Last night I attended a very good talk in Bilbao, Spain, by Félix Goñi, biochemist, and Joseba Zubia, physicist, at the University of País Vasco, on the topic of cellphone radiation. It was moderated by Luis Alfonso Gámez, member of the local Círculo Escéptico and head of CFI Spain. Interested spanish speakers can read a short article HERE.
The information they gave paralleled perfectly with what I recall reading in physicist Robert Park’s wonderful book Voodoo Science. Namely, that the power of electromagnetic radiation is inversely proportional to its wavelength, and that cellphone radiation is actually of longer wavelength and hence lower power than even visible light. As such it is incapable of breaking chemical bonds, and in particular incapable of causing mutations in DNA and hence cancer. All such radiation can do is to cause heating. This is the same sort of radiation (but at orders of magnitude lower intensity) as that of terrestrial radio or TV.
The regulations for these towers are keyed off of a maximum power, which is sufficient to cause a 1º celsius change in a human body. Then there is a correction factor of 50-100x, to account for the fact that there might be children, the elderly or infirm affected by such radiation. (The sun is capable of much greater changes in temperature on a sunny day). Added to that is the fact that most of us are quite distant from such cellphone towers, and we can see that there is no cause for alarm. Neither is there cause for alarm from cellphone handsets, since once again the radiation involved is only capable of heating and not of breaking chemical bonds.

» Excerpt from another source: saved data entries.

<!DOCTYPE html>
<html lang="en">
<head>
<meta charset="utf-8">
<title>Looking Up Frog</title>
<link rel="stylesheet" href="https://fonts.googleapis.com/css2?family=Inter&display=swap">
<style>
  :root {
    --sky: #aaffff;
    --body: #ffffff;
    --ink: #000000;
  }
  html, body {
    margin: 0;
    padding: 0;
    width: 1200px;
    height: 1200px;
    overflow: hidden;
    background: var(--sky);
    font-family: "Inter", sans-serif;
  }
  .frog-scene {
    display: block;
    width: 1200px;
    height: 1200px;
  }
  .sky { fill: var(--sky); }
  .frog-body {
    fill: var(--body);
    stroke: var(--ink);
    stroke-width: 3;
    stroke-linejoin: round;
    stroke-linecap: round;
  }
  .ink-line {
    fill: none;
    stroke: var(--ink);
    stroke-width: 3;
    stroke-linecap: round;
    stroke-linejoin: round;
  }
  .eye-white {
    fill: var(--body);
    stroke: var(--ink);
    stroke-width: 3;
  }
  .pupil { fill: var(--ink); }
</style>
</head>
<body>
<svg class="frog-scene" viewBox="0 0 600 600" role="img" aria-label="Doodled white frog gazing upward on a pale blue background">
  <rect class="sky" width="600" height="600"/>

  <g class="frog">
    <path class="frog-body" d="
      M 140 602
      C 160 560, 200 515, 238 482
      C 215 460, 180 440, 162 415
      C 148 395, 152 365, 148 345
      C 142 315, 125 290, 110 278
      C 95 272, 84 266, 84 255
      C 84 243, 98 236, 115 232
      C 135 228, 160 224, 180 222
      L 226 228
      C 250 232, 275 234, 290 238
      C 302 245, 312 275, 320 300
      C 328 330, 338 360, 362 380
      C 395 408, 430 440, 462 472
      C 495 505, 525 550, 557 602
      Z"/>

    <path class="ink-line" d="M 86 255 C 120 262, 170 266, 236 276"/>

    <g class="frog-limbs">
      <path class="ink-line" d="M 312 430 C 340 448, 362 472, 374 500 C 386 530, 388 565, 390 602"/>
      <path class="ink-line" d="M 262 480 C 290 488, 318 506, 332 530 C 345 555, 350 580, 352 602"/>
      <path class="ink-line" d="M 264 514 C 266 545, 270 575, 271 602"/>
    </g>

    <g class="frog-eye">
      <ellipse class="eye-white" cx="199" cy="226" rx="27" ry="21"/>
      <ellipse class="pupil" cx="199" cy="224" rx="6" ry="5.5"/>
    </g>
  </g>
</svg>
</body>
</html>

Reaction from the audience was dismayingly fierce, as many had clearly made up their minds that various illnesses they suffer from were due to cellphone towers in their neighborhood. They were not going to be convinced otherwise, no matter the evidence. Gámez allowed them their time, which was frustrating for those of us inherently opposed to gratuitous insults of eminent scientists and displays of scientific illiteracy, however in the long run it was for the best.